  • 1540 AD Hanno leaves a box containing a physical description of himself in a church, with instructions not to open it for a hundred years, to prove his immortality.
  • 1570 AD Tu Shan and Asagao meet in Tibet, marry and have a child who dies shortly after being born.
  • 1572 AD Tu Shan and Asagao leave the Tibetan village and journey out into the world.
  • 1640 AD Hanno, as Jacques Lacy of Ireland, meets with Richelieu to discuss the possibility of immortals revealing their existence, a possibility the great Cardinal rejects.
  • 1710 AD The Native American named Peregrino (who would later take the name John Wanderer) leaves his tribe.
  • 1821 AD Corinne Macandal escapes from slavery with the help of some friendly Quakers in Ohio.
  • 1872 AD Going under the name of Tarrant, Hanno pursues John Wanderer, whom Hanno correctly believes to be also an immortal. In the pursuit Rufus is killed trying to save a family from a native American attack.
  • 1908 AD Patulcius works as a low-level bureaucrat in Turkey.
  • 1925 AD John Wanderer locates and identifies Tu Shan and Asagao. He meets with them in Tibet and speaks to them through an interpreter. At the time he is only able to hint at his true identity (as an immortal) and his belief about their identities. He proposes to return in fifty years.
  • 1938 AD Hanno, as Kyrie McCready, meets Patulcius, as Oktay Saygun, having located him by placing an advertisement written by John Wanderer which reads, "Those who have lived so long that our forefathers are like brothers and comrades to them." Patulcius admits to Hanno that he is an immortal and agrees to keep in touch but makes it clear that he likes his life and doesn't want to join up with Hanno.
  • 1942 AD Svoboda takes part in World War II skirmishes around Stalingrad.
  • 1975 AD John Wanderer makes good on his promise and returns to Tu Shan and Asagao. Tu Shan and Asagao reveal that their children are all mortal despite the fact that they have two immortal parents. Wanderer convinces them to join him and Hanno in America. Hanno has been placing ads asking other immortals to join him. He has also founded a research team to find out how to grant immortality to everyone.
  • In the future, everyone is immortal, and the Immortals have long ago revealed themselves. There is no civil service, so Patulcius is no longer employable. Tu Shan has tried to return to a primitive life and failed, as there is no longer a market for his handicrafts. They, mostly Hanno, convince the government to build them a ship with which to explore the universe.
  • (some time later) They are on a near light speed ship to find other intelligent life. During the voyage, Hanno goes against the wishes of the crew and turns the ship in another direction. He spends an unspecified amount of time being ostracized by them for this.

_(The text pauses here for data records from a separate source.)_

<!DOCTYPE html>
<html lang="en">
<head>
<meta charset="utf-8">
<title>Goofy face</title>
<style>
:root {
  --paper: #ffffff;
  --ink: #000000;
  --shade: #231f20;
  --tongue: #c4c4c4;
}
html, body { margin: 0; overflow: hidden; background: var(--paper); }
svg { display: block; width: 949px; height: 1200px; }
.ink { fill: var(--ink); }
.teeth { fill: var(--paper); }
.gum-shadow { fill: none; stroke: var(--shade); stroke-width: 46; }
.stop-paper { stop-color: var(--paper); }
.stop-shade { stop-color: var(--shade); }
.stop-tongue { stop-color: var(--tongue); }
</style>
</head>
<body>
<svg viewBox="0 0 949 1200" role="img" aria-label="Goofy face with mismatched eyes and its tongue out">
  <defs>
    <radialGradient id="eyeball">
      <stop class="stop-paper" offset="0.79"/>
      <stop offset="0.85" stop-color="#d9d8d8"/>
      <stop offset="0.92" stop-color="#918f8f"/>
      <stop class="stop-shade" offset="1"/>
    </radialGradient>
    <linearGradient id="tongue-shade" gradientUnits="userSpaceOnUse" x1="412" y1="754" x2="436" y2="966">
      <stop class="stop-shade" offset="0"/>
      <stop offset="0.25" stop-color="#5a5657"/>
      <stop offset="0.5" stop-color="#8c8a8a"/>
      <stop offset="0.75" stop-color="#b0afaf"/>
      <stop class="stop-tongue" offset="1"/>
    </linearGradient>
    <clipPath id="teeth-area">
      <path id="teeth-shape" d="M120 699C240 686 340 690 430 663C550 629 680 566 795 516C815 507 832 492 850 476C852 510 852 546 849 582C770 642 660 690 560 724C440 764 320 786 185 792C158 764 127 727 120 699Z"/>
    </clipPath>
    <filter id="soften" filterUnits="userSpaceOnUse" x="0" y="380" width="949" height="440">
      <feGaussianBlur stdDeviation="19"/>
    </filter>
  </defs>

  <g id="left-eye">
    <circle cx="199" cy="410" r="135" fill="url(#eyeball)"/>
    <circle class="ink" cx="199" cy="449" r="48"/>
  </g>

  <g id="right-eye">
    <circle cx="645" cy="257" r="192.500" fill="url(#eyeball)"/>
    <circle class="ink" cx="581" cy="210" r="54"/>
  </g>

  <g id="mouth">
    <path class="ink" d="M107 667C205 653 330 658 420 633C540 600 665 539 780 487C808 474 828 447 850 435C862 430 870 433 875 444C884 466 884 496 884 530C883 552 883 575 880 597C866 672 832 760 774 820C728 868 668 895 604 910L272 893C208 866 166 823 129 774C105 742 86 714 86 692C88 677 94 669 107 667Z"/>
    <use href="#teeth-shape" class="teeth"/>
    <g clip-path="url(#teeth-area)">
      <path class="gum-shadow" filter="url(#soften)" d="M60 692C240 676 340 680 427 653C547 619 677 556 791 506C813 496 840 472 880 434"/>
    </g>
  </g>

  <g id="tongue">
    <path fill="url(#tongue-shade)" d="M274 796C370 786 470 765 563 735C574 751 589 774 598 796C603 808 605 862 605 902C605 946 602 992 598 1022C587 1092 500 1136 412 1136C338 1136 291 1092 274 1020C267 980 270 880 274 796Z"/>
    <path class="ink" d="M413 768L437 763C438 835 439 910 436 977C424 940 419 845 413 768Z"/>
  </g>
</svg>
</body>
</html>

Immortal Physiology[edit]

As their name implies, at a certain point Immortals stop outwardly aging, generally at about twenty-five years, though apparently among east-Asians possibly a little later. When Immortals' teeth are damaged, they regrow. Immortals receive no permanent scars and also never contract contagious illnesses, even during times of plague. They remain fertile for as long as they live and can rapidly heal broken bones or other serious wounds. If the Immortal men are circumcised, their foreskins will regenerate. Speculation on "recurrent intactness" among women is left unanswered, with the possibility of the female hymen likewise restoring itself having been brought up at one point during dialogue in the novel. Immortals can and in the course of the novel do die, as they are not capable of recovering from injuries such as a stab to the heart or decapitation. There is also discussion about whether long-term exposure to tobacco smoke might present the possibility of lung cancer developing, though the researcher who opens the possibility admits he has no data on the matter.

Notes[edit]

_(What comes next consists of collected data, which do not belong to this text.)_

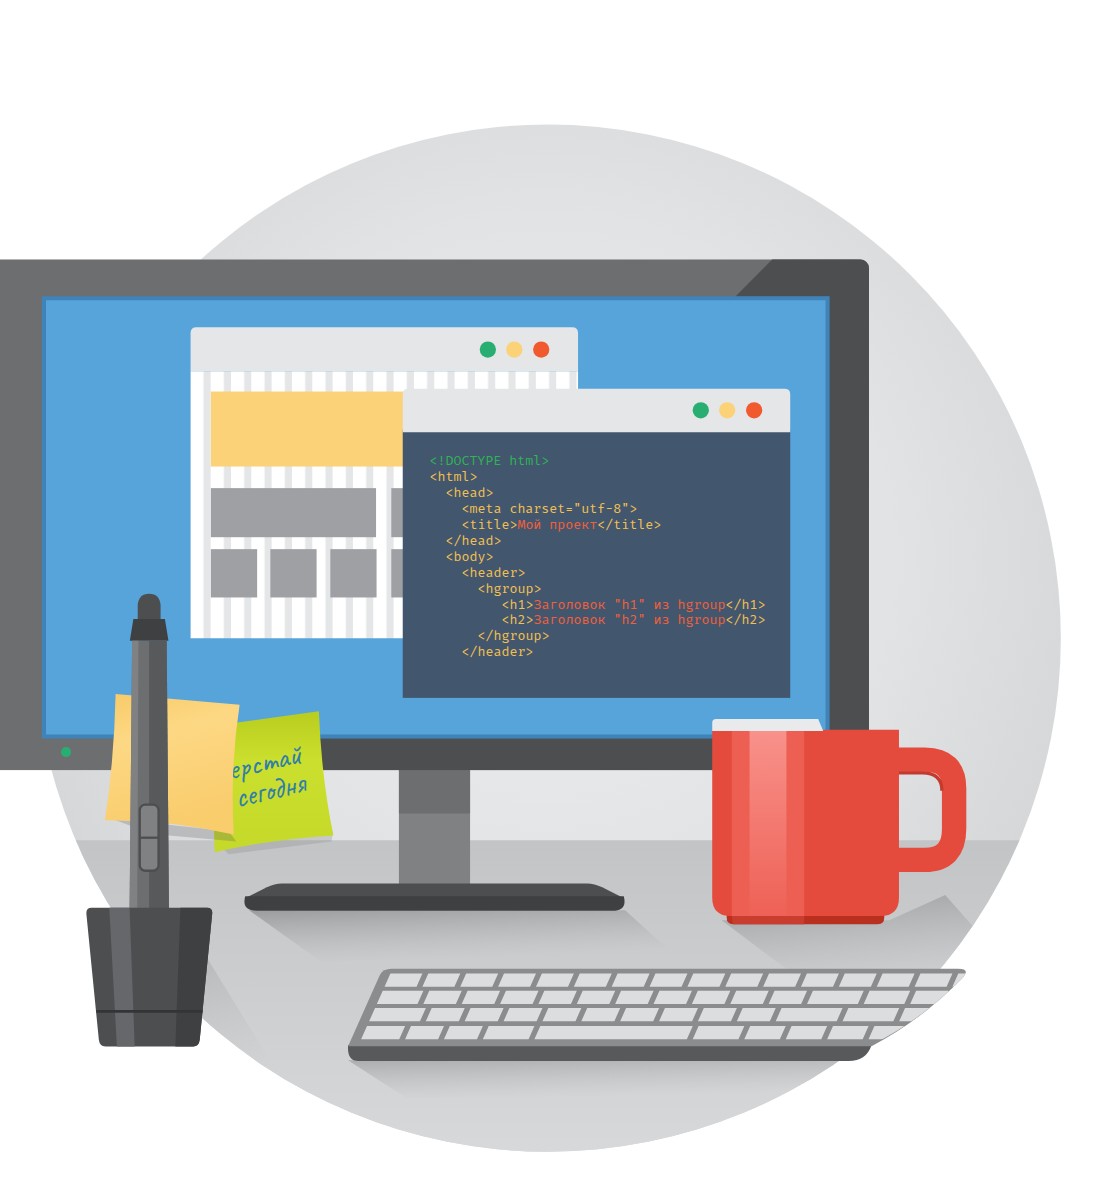
<!DOCTYPE html>
<html lang="ru">
<head>
<meta charset="utf-8">
<title>Рабочее место верстальщика</title>
<link rel="stylesheet" href="https://fonts.googleapis.com/css2?family=Caveat:wght@500&amp;family=Fira+Mono:wght@400;500&amp;display=swap">
<style>
:root {
  --paper: #ffffff;
  --graphite: #4d4e50;
  --graphite-deep: #3f4042;
  --steel: #6d6e70;
  --steel-light: #808183;
  --silver: #e4e6e8;
  --grey-block: #9fa0a4;
  --sky: #56a4da;
  --sky-edge: #3f83b8;
  --navy: #42566e;
  --green: #27ae70;
  --yellow: #fbd277;
  --orange: #f1592f;
  --lime: #c8dc2b;
  --ink: #2f7fa8;
  --red: #e54b3c;
  --red-dark: #b9301f;
  --red-light: #f57f78;
}
* { margin: 0; padding: 0; }
html, body { width: 1118px; height: 1200px; overflow: hidden; background: var(--paper); }
.workspace { display: block; width: 1118px; height: 1200px; }
.graphite { fill: var(--graphite); }
.graphite-deep { fill: var(--graphite-deep); }
.steel { fill: var(--steel); }
.steel-light { fill: var(--steel-light); }
.silver { fill: var(--silver); }
.block { fill: var(--grey-block); }
.white { fill: var(--paper); }
.sky { fill: var(--sky); stroke: var(--sky-edge); stroke-width: 1.6; }
.navy { fill: var(--navy); }
.green { fill: var(--green); }
.yellow { fill: var(--yellow); }
.orange { fill: var(--orange); }
.lime { fill: var(--lime); }
.red { fill: var(--red); }
.red-dark { fill: var(--red-dark); }
.red-light { fill: var(--red-light); }
.code { font-family: "Fira Mono", monospace; font-size: 5.25px; fill: #f3c052; }
.code .doctype { fill: #2fb457; }
.code .copy { fill: #f0603c; }
.handwriting { font-family: "Caveat", cursive; font-weight: 500; font-size: 12.4px; fill: var(--ink); }
.keys { fill: none; stroke: #dcdddf; stroke-width: 5.2; }
</style>
</head>
<body>
<main>
<svg class="workspace" viewBox="0 0 440 472" preserveAspectRatio="none" role="img" aria-label="Рабочий стол с монитором, кружкой, клавиатурой и пером">
  <defs>
    <radialGradient id="wall" cx=".5" cy=".42" r=".6">
      <stop offset="0" stop-color="#eeeff0"/>
      <stop offset=".55" stop-color="#e2e3e4"/>
      <stop offset="1" stop-color="#d2d3d5"/>
    </radialGradient>
    <linearGradient id="desk" x1="0" y1="0" x2="0" y2="1">
      <stop offset="0" stop-color="#c3c4c6"/>
      <stop offset="1" stop-color="#d8d9da"/>
    </linearGradient>
    <linearGradient id="cast" x1="0" y1="0" x2=".35" y2="1">
      <stop offset="0" stop-color="#77787b" stop-opacity=".55"/>
      <stop offset="1" stop-color="#a5a6a9" stop-opacity="0"/>
    </linearGradient>
    <linearGradient id="note-yellow" x1="0" y1="0" x2=".25" y2="1">
      <stop offset="0" stop-color="#f8ca68"/>
      <stop offset=".35" stop-color="#fdd884"/>
      <stop offset="1" stop-color="#f9cc6c"/>
    </linearGradient>
    <linearGradient id="note-lime" x1="0" y1="0" x2="0" y2="1">
      <stop offset="0" stop-color="#b9cd1f"/>
      <stop offset=".35" stop-color="#cbdf2e"/>
      <stop offset="1" stop-color="#c5d92a"/>
    </linearGradient>
    <linearGradient id="mug-shine" x1="0" y1="0" x2="0" y2="1">
      <stop offset="0" stop-color="#f8928b"/>
      <stop offset="1" stop-color="#ee6156"/>
    </linearGradient>
    <pattern id="grid-columns" x="74.9" y="0" width="8" height="10" patternUnits="userSpaceOnUse">
      <rect width="8" height="10" class="white"/>
      <rect x="5.2" width="2.8" height="10" class="silver"/>
    </pattern>
    <clipPath id="disc"><circle cx="215.5" cy="251" r="202"/></clipPath>
    <clipPath id="monitor-shape"><rect x="-4" y="102" width="346" height="201" rx="3.5"/></clipPath>
    <clipPath id="keyboard-shape"><path d="M148 381H377Q382 381 379 384.5Q363 401 343 411V411H137Z"/></clipPath>
    <g id="window-dots">
      <circle r="3.2" class="green"/>
      <circle cx="10.4" r="3.2" class="yellow"/>
      <circle cx="21" r="3.2" class="orange"/>
    </g>
    <rect id="thumb" width="18.2" height="19" class="block"/>
  </defs>

  <g id="room" clip-path="url(#disc)">
    <rect x="12" y="48" width="408" height="408" fill="url(#wall)"/>
    <rect x="12" y="330.5" width="408" height="126" fill="url(#desk)"/>
  </g>

  <g id="cast-shadows" clip-path="url(#disc)" fill="url(#cast)">
    <path d="M98 358H246L268 378H126Z"/>
    <path d="M284 362H350L372 352L402 386H316Z"/>
    <path d="M137 417H338L352 432H160Z" opacity=".75"/>
    <path d="M40 411L81 376L108 420L96 432H62Z" opacity=".55"/>
  </g>

  <g id="monitor">
    <rect x="157" y="302" width="28" height="47" class="steel-light"/>
    <path d="M157 302H185V320H157Z" class="steel"/>
    <path d="M111 347.500H231Q234 347.500 237 349L245 353H97L105 349Q108 347.500 111 347.500Z" class="graphite"/>
    <path d="M96.500 352.500H245.500Q247 358.200 241 358.200H101Q95 358.200 96.500 352.500Z" class="graphite-deep"/>
    <g clip-path="url(#monitor-shape)">
      <rect x="-4" y="102" width="346" height="201" class="steel"/>
      <path d="M304 102H342V303H104Z" class="graphite"/>
    </g>
    <rect x="17.300" y="117.300" width="308.400" height="172.400" class="sky"/>
    <circle cx="26" cy="295.800" r="2" class="green"/>
  </g>

  <g id="layout-window">
    <path d="M75 146H227.500V251H75Z" fill="url(#grid-columns)"/>
    <path d="M75 146V131Q75 128.700 77.300 128.700H225.200Q227.500 128.700 227.500 131V146Z" class="silver"/>
    <use href="#window-dots" x="192" y="137.500"/>
    <rect x="83" y="154" width="136" height="29.500" class="yellow"/>
    <rect x="83" y="192" width="65" height="19.300" class="block"/>
    <rect x="154" y="192" width="65" height="19.300" class="block"/>
    <use href="#thumb" x="83" y="216"/>
    <use href="#thumb" x="106.400" y="216"/>
    <use href="#thumb" x="130" y="216"/>
    <use href="#thumb" x="154" y="216"/>
  </g>

  <g id="code-window">
    <rect x="158.500" y="169" width="152.500" height="105.500" class="navy"/>
    <path d="M158.500 170V155Q158.500 152.900 160.800 152.900H308.700Q311 152.900 311 155V170Z" class="silver"/>
    <use href="#window-dots" x="275.800" y="161.400"/>
    <text class="code">
      <tspan x="169" y="183" class="doctype">&lt;!DOCTYPE html&gt;</tspan>
      <tspan x="169" y="189.200">&lt;html&gt;</tspan>
      <tspan x="175.300" y="195.500">&lt;head&gt;</tspan>
      <tspan x="181.600" y="201.800">&lt;meta charset="utf-8"&gt;</tspan>
      <tspan x="181.600" y="208">&lt;title&gt;<tspan class="copy">Мой проект</tspan>&lt;/title&gt;</tspan>
      <tspan x="175.300" y="214.300">&lt;/head&gt;</tspan>
      <tspan x="175.300" y="220.600">&lt;body&gt;</tspan>
      <tspan x="181.600" y="226.800">&lt;header&gt;</tspan>
      <tspan x="187.900" y="233.100">&lt;hgroup&gt;</tspan>
      <tspan x="197.400" y="239.400">&lt;h1&gt;<tspan class="copy">Заголовок "h1" из hgroup</tspan>&lt;/h1&gt;</tspan>
      <tspan x="197.400" y="245.600">&lt;h2&gt;<tspan class="copy">Заголовок "h2" из hgroup</tspan>&lt;/h2&gt;</tspan>
      <tspan x="187.900" y="251.900">&lt;/hgroup&gt;</tspan>
      <tspan x="181.600" y="258.200">&lt;/header&gt;</tspan>
    </text>
  </g>

  <g id="sticky-notes">
    <path d="M84 330L131 327L130.500 331L90 336Z" fill="#8b8c8f" opacity=".3"/>
    <path d="M80 286L125.500 279.800Q126.500 306 131.200 328.600Q107 330 84.500 335.200Q84 310 80 286Z" fill="url(#note-lime)"/>
    <g class="handwriting" transform="rotate(-13 92 307)">
      <text x="87" y="306.500" textLength="33" lengthAdjust="spacingAndGlyphs">верстай</text>
      <text x="91" y="317.800" textLength="28" lengthAdjust="spacingAndGlyphs">сегодня</text>
    </g>
    <path d="M44 322L90 327L93 331L60 328Z" fill="#55565a" opacity=".25"/>
    <path d="M45.500 273L94.300 277.200Q90.500 302 92 328.200Q67 322.500 41.300 322.600Q45 298 45.500 273Z" fill="url(#note-yellow)"/>
  </g>

  <g id="pen">
    <path d="M54.200 245V238Q54.600 233.500 58.700 233.500Q62.800 233.500 63.200 238V245Z" class="graphite"/>
    <path d="M52.500 243.500H64.900L66.300 252H51.100Z" class="graphite-deep"/>
    <path d="M52 252H65.600L66.500 358H51Z" class="steel"/>
    <path d="M58.700 252H65.600L66.500 358H58.700Z" fill="#58595b"/>
    <path d="M52 252H54.500L54 358H51Z" class="steel-light"/>
    <rect x="55" y="316.500" width="7.400" height="26" rx="2.200" class="steel-light" stroke="#4d4e50" stroke-width=".9"/>
    <path d="M55 329.500H62.400" stroke="#4d4e50" stroke-width=".9"/>
  </g>

  <g id="pen-cup">
    <path d="M36 357H81.500Q83.800 357 83.500 359.500L78.600 409Q78.300 411.600 76 411.600H41.500Q39.200 411.600 38.900 409L34 359.500Q33.800 357 36 357Z" class="graphite"/>
    <path d="M43 357H51L53 411.600H46Z" fill="#66676a"/>
    <path d="M71 357H81.500Q83.800 357 83.500 359.500L78.600 409Q78.300 411.600 76 411.600H69Z" class="graphite-deep"/>
    <path d="M37.900 397.800H79.700" stroke="#333436" stroke-width="1"/>
  </g>

  <g id="keyboard">
    <path d="M137 411H343Q341 417.300 334 417.300H141Q136.500 417.300 137 411Z" fill="#58595b"/>
    <path d="M154 381H377Q382 381 379 384.500Q363 401 343 411.500H137L149.500 383.500Q150.800 381 154 381Z" fill="#8b8c8e"/>
    <g clip-path="url(#keyboard-shape)">
      <g class="keys" transform="translate(152 381) skewX(-24)">
        <path d="M2.500 4.500H232" stroke-dasharray="12.600 2.300"/>
        <path d="M2.500 11.300H232" stroke-dasharray="16 2.300 12.800 2.300 12.800 2.300 12.800 2.300 12.800 2.300 12.800 2.300 12.800 2.300 12.800 2.300 12.800 2.300 12.800 2.300 12.800 2.300 20 2.300"/>
        <path d="M2.500 18.100H232" stroke-dasharray="20 2.300 13 2.300 13 2.300 13 2.300 13 2.300 13 2.300 13 2.300 13 2.300 13 2.300 13 2.300 24 2.300"/>
        <path d="M2.500 25.200H232" stroke-dasharray="15 2.300 13 2.300 13 2.300 18 2.300 60 2.300 18 2.300 14 2.300 14 2.300 14 2.300"/>
      </g>
    </g>
  </g>

  <g id="mug">
    <path d="M352 298.800H364Q375.500 298.800 375.500 310V326Q375.500 338.200 364 338.200H352" fill="none" stroke="#e54b3c" stroke-width="9.600"/>
    <path d="M352 304H363Q370.700 304 370.700 311" fill="none" stroke="#c43a2c" stroke-width="1.300"/>
    <path d="M286 357H348V361Q348 363.500 345.500 363.500H288.500Q286 363.500 286 361Z" class="red-dark"/>
    <path d="M280.300 287H353.800V353Q353.800 360.300 346.500 360.300H287.600Q280.300 360.300 280.300 353Z" class="red"/>
    <path d="M288 287H316.500V360.300H288Z" fill="#ed5f53"/>
    <path d="M295 287H309.500V360.300H295Z" fill="url(#mug-shine)"/>
    <path d="M280.300 287.500V284.300Q280.300 282.800 281.800 282.800H322L324 287.500Z" fill="#e9eaeb"/>
    <path d="M288 360.300H316.500V363.500H288.500Z" fill="#c83d2e"/>
  </g>
</svg>
</main>
</body>
</html>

Chapter 3, "The Comrade," was originally printed in Analog Science Fiction/Science Fact in June 1988

References[edit]

  1. ^ "1989 Award Winners & Nominees". Worlds Without End. Retrieved 2009-07-26. 
  2. ^ "1990 Award Winners & Nominees". Worlds Without End. Retrieved 2009-07-26. 

External links[edit]